Why taking a break is super important
March 23, 2016 by Sara Redman
With the Easter long weekend upon us, it is a great time to pause and check in on our own state of wellbeing. On a scale of 0 -10 where 10 is optimal wellbeing where do you sit at the moment?
The latest Australian Psychological Society Annual Stress and Wellbeing Survey has found 35 per cent of Australians are currently experiencing significant levels of distress, and anxiety symptoms for 2015 were at their highest rate since the survey began. We feel that now is a great time to check in on your own wellbeing.
I hazard to guess that you have not been building enough recovery time into your days, weeks and months. If there were only ONE thing I could suggest you adopt to up your wellbeing, recovery is a pretty powerful strategy. In fact it is essential. In our busy, modern lifestyles with smart phones and technology all around us to ‘free us up’, we end up instead becoming dependent and attached. We tend to be always switched on, working across a greater spread of the day or week, simply because we can. This situation is fine if we factor in actual recovery time, down time, switch off time.
But if we just stay switched on, and keep expending mental and emotional energy on work by doing it, thinking about it, worrying about it, planning it in the front or back of our minds, guess what? We drain our mental and emotional energy reserves and become exhausted, stressed and wired. If we keep going like this we are edging closer to burn out and breaking down. When burn out comes ‘recovery’ stops being about some short effective breaks each day, and instead becomes months and months of time to rebuild our health energy and wellbeing.
So what can we do that is practical and helpful in terms of recovery? Here is a simple list of options:
- Take your lunch break every day or at least 3-4 times a week where you go out, get up, or go to the park to sit and eat peacefully rather than work & eat at the same time. This means you will wind down and you may end up eating less because you are paying attention so weight loss and energy gain may result;
- Set a reminder to pause 5 times a day to take just 1-2 minutes to breathe deeply. This will shut down the ‘flight or fight’ response of the stress cycle and bring you into a relaxed state.

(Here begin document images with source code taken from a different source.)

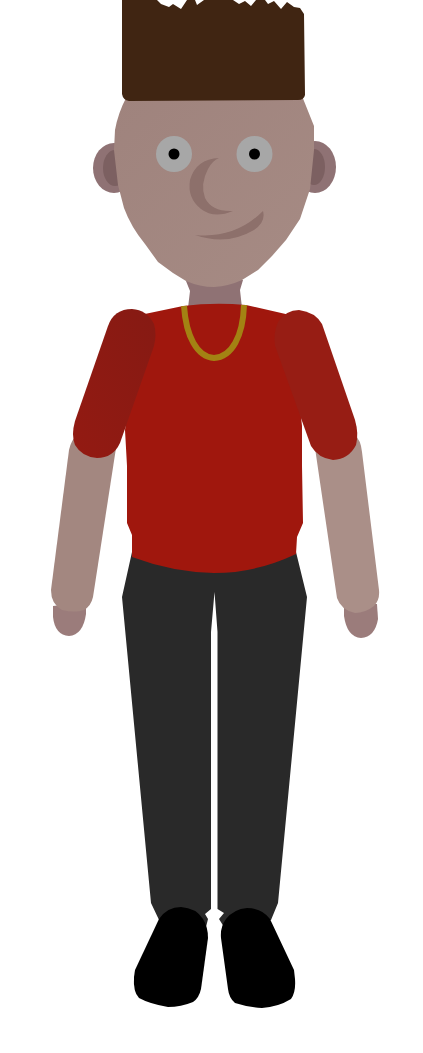
<!DOCTYPE html>
<html lang="en">
<head>
<meta charset="utf-8">
<title>Standing figure in a red shirt</title>
<style>
:root {
  --paper: #ffffff;
  --skin: #a38780;
  --skin-light: #aa8f88;
  --skin-dark: #9b7c7b;
  --skin-shade: #8f7274;
  --ear-inner: #7c6061;
  --feature: #8d706b;
  --hair: #402512;
  --shirt: #a0170d;
  --sleeve-left: #8d1a12;
  --sleeve-right: #971d14;
  --gold: #a38213;
  --trousers: #292929;
  --eye: #a7a7a7;
  --black: #000000;
}
html, body { margin: 0; background: var(--paper); overflow: hidden; }
svg { display: block; width: 423px; height: 1053px; }
.skin { fill: url(#skin-tone); }
.hand { fill: var(--skin-dark); }
.neck { fill: var(--skin-shade); }
.ear { fill: var(--skin-shade); }
.ear-inner { fill: var(--ear-inner); }
.feature { fill: var(--feature); }
.hair { fill: var(--hair); }
.shirt { fill: var(--shirt); }
.sleeve-left { fill: url(#sleeve-tone-left); }
.sleeve-right { fill: var(--sleeve-right); }
.chain { fill: none; stroke: var(--gold); stroke-width: 6; }
.trousers { fill: var(--trousers); }
.eye-white { fill: var(--eye); }
.pupil, .shoe { fill: var(--black); }
.arm-left { fill: var(--skin); }
.arm-right { fill: var(--skin-light); }
</style>
</head>
<body>
<svg viewBox="0 0 423 1053" role="img" aria-label="Drawn man with flat-top hair, red shirt, gold chain and dark trousers">
  <defs>
    <linearGradient id="skin-tone" x1="0" y1="0" x2="1" y2="1">
      <stop offset="0" stop-color="#9f837d"/>
      <stop offset="1" stop-color="#a68b84"/>
    </linearGradient>
    <linearGradient id="sleeve-tone-left" x1="0" y1="1" x2="1" y2="0">
      <stop offset="0" stop-color="#931a12"/>
      <stop offset="1" stop-color="#861a13"/>
    </linearGradient>
    <g id="eye">
      <circle class="eye-white" r="18"/>
      <circle class="pupil" r="5.5"/>
    </g>
  </defs>

  <g id="hands" class="hand">
    <path d="M53 606 L53 617 Q55 635 69 636 Q83 635 86 614 L86 602 Z"/>
    <path d="M344 604 L344 616 Q347 637 361 638 Q375 637 378 619 L377 604 Z"/>
  </g>

  <g id="forearms">
    <path class="arm-left" d="M69 450 Q71 440 78 434 L116 448 L93 597 Q91 606 84 610 Q75 613 62 610 Q51 604 51 590 Z"/>
    <path class="arm-right" d="M315 448 L354 434 Q361 440 362 452 L379 590 Q380 600 374 606 Q365 613 355 613 Q341 610 337 598 Z"/>
  </g>

  <g id="legs" class="trousers">
    <path d="M132 552 L122 597 L151 903 L160 922 L206 927 L208 919 L205 914 L211 909 L211 632 L214.500 592 L217.500 632 L217.500 909 L224 913 L219 919 L224 927 L271 920 L278 903 L307 597 L296 552 Z"/>
  </g>

  <g id="shoes" class="shoe">
    <path d="M134 977 L135 970 L159 919 Q167 907 181 907 Q196 908 203 919 Q208 927 208 938 L201 989 Q199 998 193 1002 Q181 1007 168 1007 Q150 1004 139 998 Q133 992 134 977 Z"/>
    <path d="M221 938 Q220 927 226 919 Q234 909 247 908 Q262 908 270 919 L294 970 L295 979 Q296 992 291 999 Q278 1007 262 1008 Q247 1007 235 1003 Q229 998 228 989 Z"/>
  </g>

  <path id="neck" class="neck" d="M186 281 L190 291 L188 308 L242 308 L240 290 L243 280 Z"/>

  <path id="torso" class="shirt" d="M140 315 L183 306 Q214 302 246 305 L290 315 L302 426 L302 466 L303 523 L297 537 L296 554 Q256 573 214 573 Q172 572 132 557 L132 535 L127 523 L127 466 L125 430 Z"/>
  <path id="necklace" class="chain" d="M184 306 C186 336 197 357 214 358 C232 357 243 336 244 305"/>

  <g id="sleeves">
    <path class="sleeve-left" d="M108 326 Q114 309 132 309 Q147 310 154 324 Q157 334 154 346 L120 443 Q113 458 97 458 Q82 457 75 445 Q71 435 75 421 Z"/>
    <path class="sleeve-right" d="M275 346 Q273 333 278 322 Q286 310 299 310 Q315 312 322 324 L355 420 Q359 434 356 445 Q349 459 333 460 Q318 458 311 446 Z"/>
  </g>

  <g id="ears">
    <ellipse class="ear" cx="114" cy="168" rx="21" ry="25"/>
    <ellipse class="ear" cx="315" cy="167" rx="21" ry="26"/>
    <ellipse class="ear-inner" cx="115" cy="168" rx="12" ry="18"/>
    <ellipse class="ear-inner" cx="314" cy="167" rx="11" ry="18"/>
  </g>

  <path id="head" class="skin" d="M127 96 Q118 113 115 130 L114 150 L118 185 L124 208 Q131 227 145 244 L158 262 L173 273 L186 281 Q200 287 214 287 Q229 286 242 280 L258 270 L272 256 L286 240 L300 219 L310 189 L314 150 L314 126 L302 96 Z"/>

  <g id="face">
    <use href="#eye" x="174" y="154"/>
    <use href="#eye" x="254.500" y="154"/>
    <path class="feature" d="M219 158 Q196 159 190 180 Q187 198 201 209 Q214 219 233 211 Q212 212 205 198 Q200 184 208 169 Q212 161 219 158 Z"/>
    <path class="feature" d="M195 235 Q235 239 263 211 Q266 222 254 230 Q227 246 195 235 Z"/>
  </g>

  <path id="hair" class="hair" d="M122 0 L157 0 L161 4 L169 7 L173 4 L181 9 L187 0 L195 0 L197 5 L204 0 L233 0 L239 4 L245 1 L251 6 L256 0 L265 0 L268 4 L274 1 L281 9 L287 2 L294 7 L300 8 L304 14 L305 95 Q304 100 298 100 L129 101 Q123 100 122 94 Z"/>
</svg>
</body>
</html>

You will feel better, and conserve energy as you are out of the high stress state;
- If you have a sedentary job get up and walk around the block even if only for 5-10 minutes. Walk slowly and mindfully (read our mindfulness blogs here.) You will wind down, clear your head and improve your health by getting up from a seated position.
- Carve out some time each week where you ‘switch off’ all technology. Typically, Australians check their smart phones up to 60 times a day! This is a a lot of mental energy drain, and you will notice the benefits of shutting down and recovering in your state of mind and your energy.
- Take short stretch breaks through the day at your desk or by getting up and out. It only takes 5 minutes to loosen up and release any muscle tension and it will clear your head and re-energise you.
So over Easter I encourage you to map out just one energy building recovery strategy and implement it into your life on a trial over 6-8 weeks. Keep it if it is working for you, and trial another if it isn’t. You won’t regret it, I promise. Happy Easter!